    Thanks for the reply Bob. Why are flats so temperamental to MAKE? With the re-emergence of the popularity of flats & the inherent problems w/ consistency of tonal balance & quality control, do you really think that string manufacturers are paying attention to what we are discussing here? This is HUGE to us. [​IMG]
  13. steamthief


    Jan 25, 2006
    Mentone Beach
    Well, based on soundclips I heard, I traded for a set of Rotos for my Stingray. The problem is the current SR4 strings sound near new, while my P/J could use a new set. I just may have to try the flats on the Fender.
  14. Surly


    Feb 2, 2007
    South Florida
    I love medium guage Chromes and Labellas on a P-bass. So far I have only used the 760FL's but want to try the heavier ones as well.
    Light guage Chromes sound a bit twangy for me, but the mediums are rich and full.
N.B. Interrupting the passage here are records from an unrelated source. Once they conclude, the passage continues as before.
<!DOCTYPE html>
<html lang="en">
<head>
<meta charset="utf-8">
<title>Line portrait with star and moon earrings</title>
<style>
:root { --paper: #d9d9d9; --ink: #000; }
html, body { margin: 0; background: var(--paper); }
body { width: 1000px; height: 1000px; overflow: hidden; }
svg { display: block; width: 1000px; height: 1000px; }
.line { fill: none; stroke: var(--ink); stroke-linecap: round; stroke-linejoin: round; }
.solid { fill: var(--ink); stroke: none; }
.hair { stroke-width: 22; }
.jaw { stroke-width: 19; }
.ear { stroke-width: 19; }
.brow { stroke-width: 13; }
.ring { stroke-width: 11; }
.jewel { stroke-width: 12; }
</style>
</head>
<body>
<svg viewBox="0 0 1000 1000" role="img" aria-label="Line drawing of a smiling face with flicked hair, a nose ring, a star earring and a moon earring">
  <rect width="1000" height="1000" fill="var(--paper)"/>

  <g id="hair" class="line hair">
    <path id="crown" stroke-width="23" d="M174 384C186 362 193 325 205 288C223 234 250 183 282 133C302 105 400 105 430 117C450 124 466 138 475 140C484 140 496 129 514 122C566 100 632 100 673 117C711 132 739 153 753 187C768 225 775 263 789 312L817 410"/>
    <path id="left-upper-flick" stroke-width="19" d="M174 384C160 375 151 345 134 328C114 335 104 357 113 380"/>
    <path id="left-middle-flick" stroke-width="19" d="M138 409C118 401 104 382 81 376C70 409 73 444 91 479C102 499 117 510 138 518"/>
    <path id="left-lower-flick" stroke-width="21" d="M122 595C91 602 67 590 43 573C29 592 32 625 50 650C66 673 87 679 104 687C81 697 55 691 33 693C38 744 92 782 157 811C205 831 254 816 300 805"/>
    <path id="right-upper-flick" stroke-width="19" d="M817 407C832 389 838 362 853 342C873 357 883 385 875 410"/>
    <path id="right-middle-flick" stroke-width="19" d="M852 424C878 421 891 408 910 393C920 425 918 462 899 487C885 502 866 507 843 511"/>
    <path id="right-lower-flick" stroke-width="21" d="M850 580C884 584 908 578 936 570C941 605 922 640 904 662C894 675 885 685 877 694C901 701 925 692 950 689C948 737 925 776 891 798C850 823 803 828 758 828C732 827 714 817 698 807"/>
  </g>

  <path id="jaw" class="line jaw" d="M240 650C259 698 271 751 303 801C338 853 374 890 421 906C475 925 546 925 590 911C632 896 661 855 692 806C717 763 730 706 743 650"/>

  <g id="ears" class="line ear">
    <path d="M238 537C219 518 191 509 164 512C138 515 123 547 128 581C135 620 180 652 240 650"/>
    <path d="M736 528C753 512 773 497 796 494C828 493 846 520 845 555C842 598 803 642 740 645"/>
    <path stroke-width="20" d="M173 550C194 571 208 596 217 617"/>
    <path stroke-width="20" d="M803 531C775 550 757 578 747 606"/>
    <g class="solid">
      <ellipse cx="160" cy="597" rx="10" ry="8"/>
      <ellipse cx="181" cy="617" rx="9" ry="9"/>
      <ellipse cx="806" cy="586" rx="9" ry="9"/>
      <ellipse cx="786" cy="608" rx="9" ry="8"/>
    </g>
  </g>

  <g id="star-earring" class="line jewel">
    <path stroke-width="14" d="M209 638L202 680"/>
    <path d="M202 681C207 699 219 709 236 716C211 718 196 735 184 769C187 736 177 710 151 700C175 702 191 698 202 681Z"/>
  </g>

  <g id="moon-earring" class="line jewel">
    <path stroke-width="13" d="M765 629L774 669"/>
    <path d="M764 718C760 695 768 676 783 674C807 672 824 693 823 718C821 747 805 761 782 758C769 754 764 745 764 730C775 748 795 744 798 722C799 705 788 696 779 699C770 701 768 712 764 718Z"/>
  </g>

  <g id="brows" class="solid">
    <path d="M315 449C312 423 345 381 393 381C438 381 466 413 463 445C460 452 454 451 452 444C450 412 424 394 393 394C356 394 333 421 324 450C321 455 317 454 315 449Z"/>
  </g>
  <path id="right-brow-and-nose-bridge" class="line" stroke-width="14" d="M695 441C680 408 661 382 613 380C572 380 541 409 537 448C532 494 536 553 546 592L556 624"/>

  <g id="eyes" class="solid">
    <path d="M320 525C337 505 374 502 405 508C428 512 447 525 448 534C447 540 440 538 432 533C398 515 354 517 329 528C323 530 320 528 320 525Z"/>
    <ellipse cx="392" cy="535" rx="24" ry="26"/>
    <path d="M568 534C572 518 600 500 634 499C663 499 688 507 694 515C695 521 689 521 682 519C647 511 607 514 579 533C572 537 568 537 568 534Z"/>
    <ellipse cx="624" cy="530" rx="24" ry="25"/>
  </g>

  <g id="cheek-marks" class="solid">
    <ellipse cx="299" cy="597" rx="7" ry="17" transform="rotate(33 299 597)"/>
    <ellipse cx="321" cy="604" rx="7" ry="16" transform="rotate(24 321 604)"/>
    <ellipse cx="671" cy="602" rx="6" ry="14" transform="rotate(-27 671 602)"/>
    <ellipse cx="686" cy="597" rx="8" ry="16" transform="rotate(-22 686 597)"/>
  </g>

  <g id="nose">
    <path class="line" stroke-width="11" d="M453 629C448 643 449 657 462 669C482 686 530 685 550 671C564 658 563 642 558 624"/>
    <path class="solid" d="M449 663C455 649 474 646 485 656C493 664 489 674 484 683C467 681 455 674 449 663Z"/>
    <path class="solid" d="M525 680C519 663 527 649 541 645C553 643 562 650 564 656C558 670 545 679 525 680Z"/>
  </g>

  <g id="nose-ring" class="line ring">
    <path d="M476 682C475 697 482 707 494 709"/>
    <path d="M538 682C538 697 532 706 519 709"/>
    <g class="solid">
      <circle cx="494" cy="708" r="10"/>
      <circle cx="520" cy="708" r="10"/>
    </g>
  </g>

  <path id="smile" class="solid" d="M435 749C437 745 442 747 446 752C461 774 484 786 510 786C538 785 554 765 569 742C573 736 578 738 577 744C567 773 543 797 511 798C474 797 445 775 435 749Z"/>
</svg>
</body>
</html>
    I prefer the tone of the Labellas just a tad more. A little more mids, and a little less "clank" than the Chromes. However, I love the slippery sliding around feeling the Chromes give you. My perfect string could possibly be the combining of these two. Love them both and they make playing a lot of fun.
  15. Wow, I wasn't sure about this thread at first. :eyebrow:
    But now I'd love to see that shootout. Got a 4003 arriving next Wednesday, and the FIRST THING I'm gonna do is strip off the rounds and put on flats. I'm so hard-core flats that I ain't even going to plug it in first! :bassist:

    But which flats for Electric Blues? (Hint, gotta have some tension in them)

    Thanks for the thread.
  16. steamthief


    Jan 25, 2006
    Mentone Beach
    I put my newly acquired set of Rotos on my P/J on Wednesday, and I am blown away. The punch of these flats vs. any roundwound set I've used is stunning. They are a bit bright, but dialing out some mids @ 500hz mellows the tone quickly. The tension on this set is pretty high, a lot more vs. the Fender 7250 rounds, but I'm digging it. My right hand speed, playing fingerstyle, is enhanced by the tension.

    I just ordered some EBMM flats for my SR4. :)
  17. P. Bass

    P. Bass

    Mar 17, 2010
    You should give the Sadowsky SBF45 set a try. Best of both of your favs. Little bit less stiff than the medium Chromes & a bit more toward the Labella tone.
  18. Surly


    Feb 2, 2007
    South Florida
    Thanks man. The quest for the perfect string continues. :)
  19. mongo2


    Feb 17, 2008
    Da Shaw
    Exactly. It is a quest.

  20. A Sacred quest.